Saved data entries:
* * *
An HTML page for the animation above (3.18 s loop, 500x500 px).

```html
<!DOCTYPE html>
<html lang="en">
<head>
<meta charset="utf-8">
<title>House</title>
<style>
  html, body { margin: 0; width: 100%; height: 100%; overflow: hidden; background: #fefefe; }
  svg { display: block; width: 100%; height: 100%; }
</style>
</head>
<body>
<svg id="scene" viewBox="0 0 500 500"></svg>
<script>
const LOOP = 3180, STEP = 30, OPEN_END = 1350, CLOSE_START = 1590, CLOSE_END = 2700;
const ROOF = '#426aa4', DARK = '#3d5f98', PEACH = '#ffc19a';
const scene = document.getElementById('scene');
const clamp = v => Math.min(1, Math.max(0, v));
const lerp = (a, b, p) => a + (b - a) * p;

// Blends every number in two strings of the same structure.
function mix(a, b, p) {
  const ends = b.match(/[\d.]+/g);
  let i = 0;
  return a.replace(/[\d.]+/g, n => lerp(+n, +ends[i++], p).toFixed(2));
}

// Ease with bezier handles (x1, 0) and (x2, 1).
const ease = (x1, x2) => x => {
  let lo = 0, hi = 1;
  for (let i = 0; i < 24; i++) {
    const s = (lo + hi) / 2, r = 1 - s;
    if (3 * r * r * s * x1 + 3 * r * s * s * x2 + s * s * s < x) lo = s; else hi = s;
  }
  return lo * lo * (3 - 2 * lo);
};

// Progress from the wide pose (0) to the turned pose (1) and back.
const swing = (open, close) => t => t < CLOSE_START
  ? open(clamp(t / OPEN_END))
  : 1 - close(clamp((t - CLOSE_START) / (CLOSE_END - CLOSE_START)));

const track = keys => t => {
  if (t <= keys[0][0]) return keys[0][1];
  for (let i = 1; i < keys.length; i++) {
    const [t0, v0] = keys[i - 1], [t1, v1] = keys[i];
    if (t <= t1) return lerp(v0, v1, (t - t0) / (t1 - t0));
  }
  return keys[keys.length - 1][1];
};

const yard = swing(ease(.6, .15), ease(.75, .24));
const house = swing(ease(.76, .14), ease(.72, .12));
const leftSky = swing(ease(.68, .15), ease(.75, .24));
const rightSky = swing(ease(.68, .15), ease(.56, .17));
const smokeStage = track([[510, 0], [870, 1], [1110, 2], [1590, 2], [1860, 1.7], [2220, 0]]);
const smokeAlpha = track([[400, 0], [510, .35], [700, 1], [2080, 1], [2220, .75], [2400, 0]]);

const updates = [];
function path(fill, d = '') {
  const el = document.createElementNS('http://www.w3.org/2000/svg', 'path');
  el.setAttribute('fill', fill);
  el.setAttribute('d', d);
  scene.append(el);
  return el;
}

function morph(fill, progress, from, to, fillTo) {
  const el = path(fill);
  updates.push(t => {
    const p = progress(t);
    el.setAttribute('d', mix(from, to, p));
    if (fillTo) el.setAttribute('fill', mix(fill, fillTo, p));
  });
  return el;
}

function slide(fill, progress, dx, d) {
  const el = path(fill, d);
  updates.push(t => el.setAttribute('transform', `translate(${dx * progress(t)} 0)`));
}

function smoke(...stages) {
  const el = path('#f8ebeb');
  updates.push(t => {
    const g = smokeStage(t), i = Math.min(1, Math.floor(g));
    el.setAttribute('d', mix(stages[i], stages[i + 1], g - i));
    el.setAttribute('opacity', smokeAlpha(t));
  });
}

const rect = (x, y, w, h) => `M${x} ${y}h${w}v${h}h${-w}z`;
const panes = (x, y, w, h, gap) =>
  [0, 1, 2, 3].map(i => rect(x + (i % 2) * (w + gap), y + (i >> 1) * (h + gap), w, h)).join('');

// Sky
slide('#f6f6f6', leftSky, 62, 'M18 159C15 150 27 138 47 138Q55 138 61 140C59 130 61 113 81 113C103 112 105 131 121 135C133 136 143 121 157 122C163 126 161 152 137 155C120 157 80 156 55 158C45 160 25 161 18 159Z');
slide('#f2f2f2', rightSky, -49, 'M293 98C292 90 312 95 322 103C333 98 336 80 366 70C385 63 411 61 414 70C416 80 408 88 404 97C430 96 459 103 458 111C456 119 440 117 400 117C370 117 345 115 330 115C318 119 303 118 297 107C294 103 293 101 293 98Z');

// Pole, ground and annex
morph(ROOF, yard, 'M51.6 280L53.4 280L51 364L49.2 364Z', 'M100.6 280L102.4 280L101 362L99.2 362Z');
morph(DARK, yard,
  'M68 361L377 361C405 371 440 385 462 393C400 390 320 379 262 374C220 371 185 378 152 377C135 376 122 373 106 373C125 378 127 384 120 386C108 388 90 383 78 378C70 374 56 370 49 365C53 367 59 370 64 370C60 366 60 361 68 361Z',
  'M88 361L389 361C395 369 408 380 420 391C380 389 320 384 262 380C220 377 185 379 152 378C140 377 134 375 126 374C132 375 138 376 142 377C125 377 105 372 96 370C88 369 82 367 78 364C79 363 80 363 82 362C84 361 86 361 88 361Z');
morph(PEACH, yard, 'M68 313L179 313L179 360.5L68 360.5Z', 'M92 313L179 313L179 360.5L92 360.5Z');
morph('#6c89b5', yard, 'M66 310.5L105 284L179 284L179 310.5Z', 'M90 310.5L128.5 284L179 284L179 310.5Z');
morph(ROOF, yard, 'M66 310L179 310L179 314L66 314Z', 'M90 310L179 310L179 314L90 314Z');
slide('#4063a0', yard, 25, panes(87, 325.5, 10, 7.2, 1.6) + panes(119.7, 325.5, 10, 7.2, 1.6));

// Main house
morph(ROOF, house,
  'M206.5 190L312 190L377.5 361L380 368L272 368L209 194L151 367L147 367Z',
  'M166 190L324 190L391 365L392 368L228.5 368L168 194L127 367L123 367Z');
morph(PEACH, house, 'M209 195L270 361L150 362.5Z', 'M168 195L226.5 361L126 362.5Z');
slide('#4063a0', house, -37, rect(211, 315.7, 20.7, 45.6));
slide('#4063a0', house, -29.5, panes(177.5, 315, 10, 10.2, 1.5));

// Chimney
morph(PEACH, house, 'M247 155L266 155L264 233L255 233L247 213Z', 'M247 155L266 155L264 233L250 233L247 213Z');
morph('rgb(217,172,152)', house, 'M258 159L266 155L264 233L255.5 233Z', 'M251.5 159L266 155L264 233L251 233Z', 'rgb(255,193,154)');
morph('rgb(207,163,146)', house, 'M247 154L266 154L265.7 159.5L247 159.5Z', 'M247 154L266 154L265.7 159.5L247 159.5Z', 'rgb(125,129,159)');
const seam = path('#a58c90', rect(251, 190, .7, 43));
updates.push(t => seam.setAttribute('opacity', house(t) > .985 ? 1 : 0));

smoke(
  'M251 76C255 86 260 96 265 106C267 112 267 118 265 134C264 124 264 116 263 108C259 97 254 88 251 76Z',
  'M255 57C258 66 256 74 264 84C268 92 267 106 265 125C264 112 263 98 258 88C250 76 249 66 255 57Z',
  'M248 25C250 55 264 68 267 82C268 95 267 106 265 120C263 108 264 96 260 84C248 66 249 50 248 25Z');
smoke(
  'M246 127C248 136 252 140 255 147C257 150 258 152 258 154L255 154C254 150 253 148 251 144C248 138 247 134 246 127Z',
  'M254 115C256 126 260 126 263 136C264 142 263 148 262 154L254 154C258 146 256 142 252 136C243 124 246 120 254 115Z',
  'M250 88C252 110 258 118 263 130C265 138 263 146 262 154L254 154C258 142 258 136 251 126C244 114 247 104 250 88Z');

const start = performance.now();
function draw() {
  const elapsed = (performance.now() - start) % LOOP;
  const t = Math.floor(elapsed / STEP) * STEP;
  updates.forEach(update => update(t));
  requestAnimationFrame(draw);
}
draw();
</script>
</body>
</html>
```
* * *
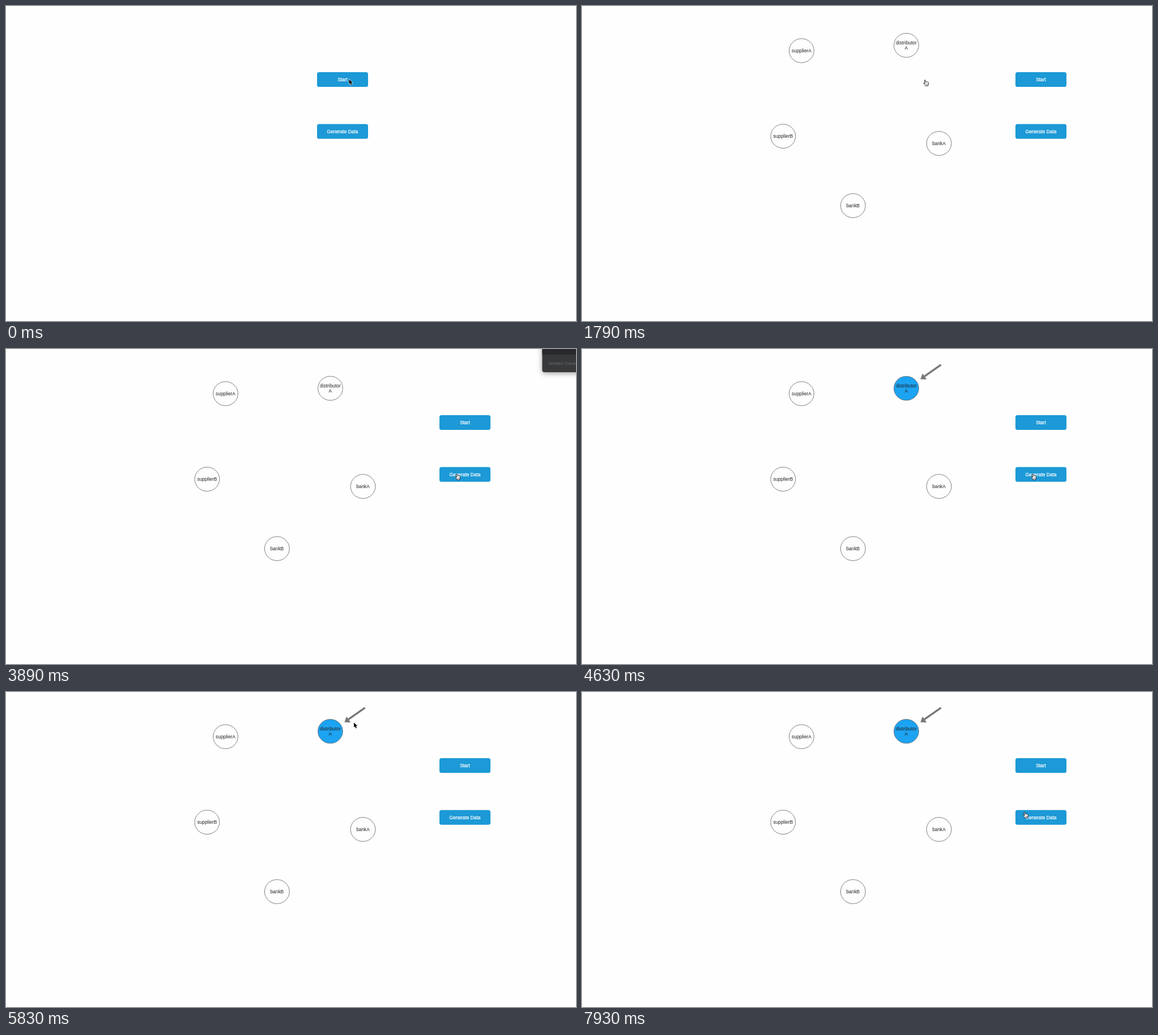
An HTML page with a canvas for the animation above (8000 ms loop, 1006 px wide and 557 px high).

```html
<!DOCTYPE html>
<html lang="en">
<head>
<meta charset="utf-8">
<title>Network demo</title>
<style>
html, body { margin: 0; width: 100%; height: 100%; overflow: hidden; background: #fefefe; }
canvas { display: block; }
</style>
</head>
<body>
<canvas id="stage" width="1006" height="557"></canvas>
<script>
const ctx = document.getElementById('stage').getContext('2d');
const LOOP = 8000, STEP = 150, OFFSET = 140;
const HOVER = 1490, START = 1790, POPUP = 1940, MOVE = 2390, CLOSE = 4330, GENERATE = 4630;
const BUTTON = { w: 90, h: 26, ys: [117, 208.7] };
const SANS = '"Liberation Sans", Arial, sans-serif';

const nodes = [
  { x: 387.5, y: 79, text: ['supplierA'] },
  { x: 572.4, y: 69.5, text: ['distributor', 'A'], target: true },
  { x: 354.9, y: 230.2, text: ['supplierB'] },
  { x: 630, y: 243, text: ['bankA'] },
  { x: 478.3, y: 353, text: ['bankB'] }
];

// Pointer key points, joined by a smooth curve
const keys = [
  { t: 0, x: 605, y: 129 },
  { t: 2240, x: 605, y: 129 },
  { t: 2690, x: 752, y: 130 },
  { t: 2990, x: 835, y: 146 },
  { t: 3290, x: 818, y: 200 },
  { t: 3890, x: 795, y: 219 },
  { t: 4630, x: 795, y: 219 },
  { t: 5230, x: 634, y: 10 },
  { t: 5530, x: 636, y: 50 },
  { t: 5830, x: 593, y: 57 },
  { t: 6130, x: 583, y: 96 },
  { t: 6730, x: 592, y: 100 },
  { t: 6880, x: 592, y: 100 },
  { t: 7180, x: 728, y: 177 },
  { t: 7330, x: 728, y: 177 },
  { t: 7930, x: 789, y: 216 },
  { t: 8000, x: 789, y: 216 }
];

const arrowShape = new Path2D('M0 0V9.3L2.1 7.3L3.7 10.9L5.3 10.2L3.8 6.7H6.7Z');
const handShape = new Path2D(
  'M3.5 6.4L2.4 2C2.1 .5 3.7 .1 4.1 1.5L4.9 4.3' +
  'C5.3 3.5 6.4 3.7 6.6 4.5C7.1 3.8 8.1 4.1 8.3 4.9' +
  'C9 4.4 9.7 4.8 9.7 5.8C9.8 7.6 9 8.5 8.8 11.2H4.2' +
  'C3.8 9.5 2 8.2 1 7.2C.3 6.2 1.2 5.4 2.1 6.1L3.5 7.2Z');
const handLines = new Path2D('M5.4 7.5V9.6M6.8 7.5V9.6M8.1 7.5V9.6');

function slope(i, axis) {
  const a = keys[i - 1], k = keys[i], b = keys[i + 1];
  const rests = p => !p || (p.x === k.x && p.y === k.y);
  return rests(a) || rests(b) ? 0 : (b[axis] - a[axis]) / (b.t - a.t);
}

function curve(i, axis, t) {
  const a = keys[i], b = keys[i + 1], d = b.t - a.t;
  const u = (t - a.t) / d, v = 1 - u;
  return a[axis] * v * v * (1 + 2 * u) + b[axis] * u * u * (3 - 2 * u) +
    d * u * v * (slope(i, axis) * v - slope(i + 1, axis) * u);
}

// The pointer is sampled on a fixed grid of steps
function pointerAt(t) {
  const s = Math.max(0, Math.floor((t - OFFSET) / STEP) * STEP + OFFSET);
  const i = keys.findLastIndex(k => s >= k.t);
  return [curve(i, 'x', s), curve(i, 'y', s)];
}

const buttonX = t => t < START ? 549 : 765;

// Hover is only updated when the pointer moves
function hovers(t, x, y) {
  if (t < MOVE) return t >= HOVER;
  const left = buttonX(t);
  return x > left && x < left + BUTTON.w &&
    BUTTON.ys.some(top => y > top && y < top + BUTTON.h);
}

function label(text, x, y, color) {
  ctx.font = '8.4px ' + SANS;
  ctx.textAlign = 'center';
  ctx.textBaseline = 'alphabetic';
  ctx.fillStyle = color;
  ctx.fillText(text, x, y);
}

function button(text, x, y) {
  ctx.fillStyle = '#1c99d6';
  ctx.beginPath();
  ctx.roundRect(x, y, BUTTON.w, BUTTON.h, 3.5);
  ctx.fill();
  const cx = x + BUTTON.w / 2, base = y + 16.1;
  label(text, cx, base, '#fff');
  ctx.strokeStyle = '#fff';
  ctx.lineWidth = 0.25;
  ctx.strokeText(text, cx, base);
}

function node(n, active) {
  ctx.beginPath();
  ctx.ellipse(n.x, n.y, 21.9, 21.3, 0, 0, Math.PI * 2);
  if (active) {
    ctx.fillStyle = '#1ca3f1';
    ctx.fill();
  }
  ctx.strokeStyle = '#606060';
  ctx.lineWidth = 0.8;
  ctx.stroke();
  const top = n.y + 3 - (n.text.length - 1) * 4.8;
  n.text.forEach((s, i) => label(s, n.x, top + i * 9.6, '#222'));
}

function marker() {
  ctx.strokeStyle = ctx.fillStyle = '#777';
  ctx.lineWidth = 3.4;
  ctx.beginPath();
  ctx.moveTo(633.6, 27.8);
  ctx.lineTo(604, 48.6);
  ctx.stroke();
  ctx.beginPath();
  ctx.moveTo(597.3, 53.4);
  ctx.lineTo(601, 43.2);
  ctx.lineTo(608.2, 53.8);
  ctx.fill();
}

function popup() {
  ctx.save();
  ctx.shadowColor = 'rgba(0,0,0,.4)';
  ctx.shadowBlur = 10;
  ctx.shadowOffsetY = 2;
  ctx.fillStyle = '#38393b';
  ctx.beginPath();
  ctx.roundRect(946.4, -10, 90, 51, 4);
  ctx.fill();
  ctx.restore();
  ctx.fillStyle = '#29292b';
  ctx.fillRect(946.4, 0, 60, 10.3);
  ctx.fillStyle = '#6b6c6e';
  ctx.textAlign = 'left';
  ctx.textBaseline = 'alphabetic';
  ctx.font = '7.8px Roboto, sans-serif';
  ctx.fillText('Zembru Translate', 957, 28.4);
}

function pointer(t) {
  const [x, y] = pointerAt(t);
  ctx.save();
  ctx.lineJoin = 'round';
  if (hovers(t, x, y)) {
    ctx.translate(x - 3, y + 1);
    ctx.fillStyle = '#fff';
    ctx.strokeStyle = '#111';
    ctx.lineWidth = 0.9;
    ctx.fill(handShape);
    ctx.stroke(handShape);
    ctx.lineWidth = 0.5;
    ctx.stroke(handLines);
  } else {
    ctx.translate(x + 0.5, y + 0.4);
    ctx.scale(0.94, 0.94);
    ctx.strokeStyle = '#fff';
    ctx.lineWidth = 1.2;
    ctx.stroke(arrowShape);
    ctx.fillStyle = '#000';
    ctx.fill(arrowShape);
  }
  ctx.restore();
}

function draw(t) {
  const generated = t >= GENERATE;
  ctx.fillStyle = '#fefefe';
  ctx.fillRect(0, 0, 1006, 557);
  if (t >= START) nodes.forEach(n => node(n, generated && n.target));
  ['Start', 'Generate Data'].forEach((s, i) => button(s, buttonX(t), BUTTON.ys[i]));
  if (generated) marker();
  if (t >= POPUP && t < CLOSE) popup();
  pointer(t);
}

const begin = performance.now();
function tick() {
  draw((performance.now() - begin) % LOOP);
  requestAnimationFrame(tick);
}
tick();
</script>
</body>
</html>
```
* * *
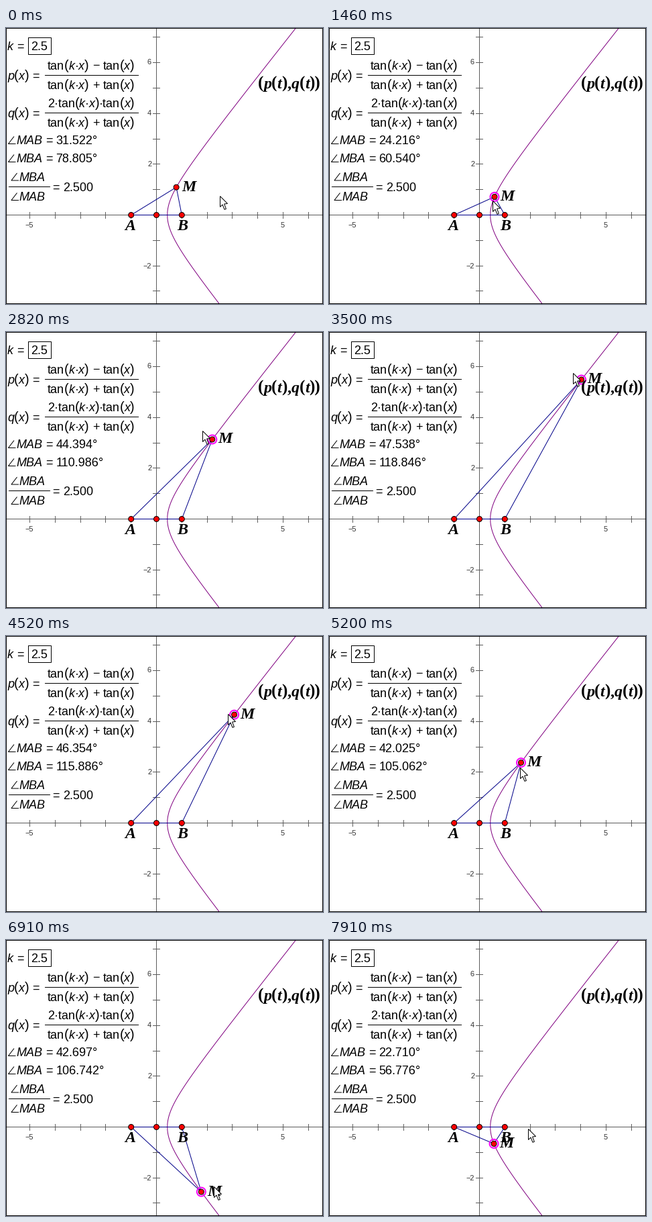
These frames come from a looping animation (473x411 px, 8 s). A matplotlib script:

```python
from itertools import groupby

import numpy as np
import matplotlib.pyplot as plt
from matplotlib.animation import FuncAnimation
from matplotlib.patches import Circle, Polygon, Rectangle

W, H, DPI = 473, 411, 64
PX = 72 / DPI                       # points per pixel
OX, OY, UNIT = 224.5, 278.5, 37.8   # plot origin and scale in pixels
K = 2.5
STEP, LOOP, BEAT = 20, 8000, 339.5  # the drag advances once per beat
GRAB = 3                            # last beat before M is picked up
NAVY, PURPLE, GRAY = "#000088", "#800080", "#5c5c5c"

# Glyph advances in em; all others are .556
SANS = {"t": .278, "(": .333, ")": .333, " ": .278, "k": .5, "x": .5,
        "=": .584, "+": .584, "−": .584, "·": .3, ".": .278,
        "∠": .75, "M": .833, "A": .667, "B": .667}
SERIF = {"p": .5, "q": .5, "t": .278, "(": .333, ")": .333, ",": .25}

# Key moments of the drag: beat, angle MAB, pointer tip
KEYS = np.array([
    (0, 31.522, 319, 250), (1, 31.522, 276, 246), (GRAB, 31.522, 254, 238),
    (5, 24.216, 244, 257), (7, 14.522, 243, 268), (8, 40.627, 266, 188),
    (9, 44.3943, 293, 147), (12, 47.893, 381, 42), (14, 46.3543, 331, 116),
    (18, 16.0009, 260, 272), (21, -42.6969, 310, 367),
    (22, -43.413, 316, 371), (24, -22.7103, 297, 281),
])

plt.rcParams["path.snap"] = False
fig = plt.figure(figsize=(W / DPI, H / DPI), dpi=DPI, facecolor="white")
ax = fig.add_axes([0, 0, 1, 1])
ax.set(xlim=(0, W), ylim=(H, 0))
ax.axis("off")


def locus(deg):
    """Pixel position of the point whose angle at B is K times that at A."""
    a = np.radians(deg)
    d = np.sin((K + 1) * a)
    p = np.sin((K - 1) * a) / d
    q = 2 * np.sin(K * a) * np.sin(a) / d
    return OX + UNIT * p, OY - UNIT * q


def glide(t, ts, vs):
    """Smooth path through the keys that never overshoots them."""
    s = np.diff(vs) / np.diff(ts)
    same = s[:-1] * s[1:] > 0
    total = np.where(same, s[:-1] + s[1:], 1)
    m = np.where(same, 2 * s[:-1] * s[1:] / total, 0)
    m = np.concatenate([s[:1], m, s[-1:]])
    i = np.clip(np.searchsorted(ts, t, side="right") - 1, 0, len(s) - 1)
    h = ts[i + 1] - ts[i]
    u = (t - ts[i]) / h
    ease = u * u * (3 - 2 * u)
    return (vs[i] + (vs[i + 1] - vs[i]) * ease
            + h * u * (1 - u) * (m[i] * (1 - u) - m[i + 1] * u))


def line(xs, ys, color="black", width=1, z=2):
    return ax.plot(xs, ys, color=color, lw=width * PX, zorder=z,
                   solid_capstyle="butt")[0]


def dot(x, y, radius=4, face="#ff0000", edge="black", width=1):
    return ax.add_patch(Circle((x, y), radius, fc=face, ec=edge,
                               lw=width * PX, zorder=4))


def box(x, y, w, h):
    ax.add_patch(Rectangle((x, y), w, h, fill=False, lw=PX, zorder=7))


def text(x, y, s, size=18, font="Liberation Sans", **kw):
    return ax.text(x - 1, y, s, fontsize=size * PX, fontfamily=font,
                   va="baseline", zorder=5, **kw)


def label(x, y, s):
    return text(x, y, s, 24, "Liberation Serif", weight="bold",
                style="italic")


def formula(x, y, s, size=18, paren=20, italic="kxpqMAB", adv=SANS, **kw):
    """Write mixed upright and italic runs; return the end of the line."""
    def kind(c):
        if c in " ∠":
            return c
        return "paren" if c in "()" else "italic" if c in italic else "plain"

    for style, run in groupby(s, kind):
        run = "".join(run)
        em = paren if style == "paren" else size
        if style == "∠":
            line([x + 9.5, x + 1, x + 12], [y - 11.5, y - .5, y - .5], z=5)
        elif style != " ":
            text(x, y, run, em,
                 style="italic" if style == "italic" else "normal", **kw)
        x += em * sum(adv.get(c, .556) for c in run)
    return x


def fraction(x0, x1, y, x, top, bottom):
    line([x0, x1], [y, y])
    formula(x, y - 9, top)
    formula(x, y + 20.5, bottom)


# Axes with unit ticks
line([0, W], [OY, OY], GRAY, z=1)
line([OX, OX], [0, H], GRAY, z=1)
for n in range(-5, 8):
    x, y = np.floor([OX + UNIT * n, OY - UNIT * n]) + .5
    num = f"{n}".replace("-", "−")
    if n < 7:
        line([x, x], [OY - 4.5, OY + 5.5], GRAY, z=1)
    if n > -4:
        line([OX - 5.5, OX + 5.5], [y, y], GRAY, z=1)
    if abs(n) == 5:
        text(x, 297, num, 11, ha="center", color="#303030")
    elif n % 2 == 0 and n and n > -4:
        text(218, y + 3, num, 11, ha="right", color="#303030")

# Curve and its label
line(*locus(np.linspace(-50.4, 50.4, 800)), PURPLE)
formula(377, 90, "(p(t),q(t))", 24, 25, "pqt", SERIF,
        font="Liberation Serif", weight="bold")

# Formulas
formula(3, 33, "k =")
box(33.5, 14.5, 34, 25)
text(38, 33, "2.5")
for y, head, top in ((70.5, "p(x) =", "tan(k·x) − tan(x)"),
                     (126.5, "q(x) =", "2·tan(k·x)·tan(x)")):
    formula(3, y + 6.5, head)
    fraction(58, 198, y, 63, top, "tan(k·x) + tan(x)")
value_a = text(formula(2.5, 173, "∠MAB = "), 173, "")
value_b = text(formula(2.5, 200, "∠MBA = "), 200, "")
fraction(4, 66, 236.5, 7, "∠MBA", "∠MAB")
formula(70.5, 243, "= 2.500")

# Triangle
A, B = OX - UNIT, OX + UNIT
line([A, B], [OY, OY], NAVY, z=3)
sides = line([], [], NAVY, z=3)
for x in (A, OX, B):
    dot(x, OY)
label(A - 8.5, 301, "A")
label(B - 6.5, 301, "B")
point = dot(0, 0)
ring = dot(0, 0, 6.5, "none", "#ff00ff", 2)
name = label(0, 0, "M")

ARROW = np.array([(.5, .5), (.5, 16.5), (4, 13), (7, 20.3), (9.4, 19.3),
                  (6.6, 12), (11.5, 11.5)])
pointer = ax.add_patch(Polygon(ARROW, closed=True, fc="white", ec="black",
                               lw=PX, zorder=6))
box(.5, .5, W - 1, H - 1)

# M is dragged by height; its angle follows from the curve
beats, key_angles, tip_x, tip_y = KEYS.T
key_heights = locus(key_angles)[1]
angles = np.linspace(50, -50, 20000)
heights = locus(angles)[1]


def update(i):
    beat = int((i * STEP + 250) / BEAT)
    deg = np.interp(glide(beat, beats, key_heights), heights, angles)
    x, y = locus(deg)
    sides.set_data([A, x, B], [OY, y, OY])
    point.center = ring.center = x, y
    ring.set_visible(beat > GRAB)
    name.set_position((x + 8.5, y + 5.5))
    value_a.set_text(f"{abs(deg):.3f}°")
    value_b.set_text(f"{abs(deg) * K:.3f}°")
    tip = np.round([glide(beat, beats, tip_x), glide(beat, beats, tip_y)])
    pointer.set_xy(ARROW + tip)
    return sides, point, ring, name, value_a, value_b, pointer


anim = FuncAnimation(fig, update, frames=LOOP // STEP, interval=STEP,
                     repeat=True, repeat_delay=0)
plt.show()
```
* * *
## Exercise aim
In the lines above, find the word "label" and copy each line that contains it.

## Completed exercise
function label(text, x, y, color) {
  label(text, cx, base, '#fff');
  n.text.forEach((s, i) => label(s, n.x, top + i * 9.6, '#222'));
def label(x, y, s):
# Curve and its label
label(A - 8.5, 301, "A")
label(B - 6.5, 301, "B")
name = label(0, 0, "M")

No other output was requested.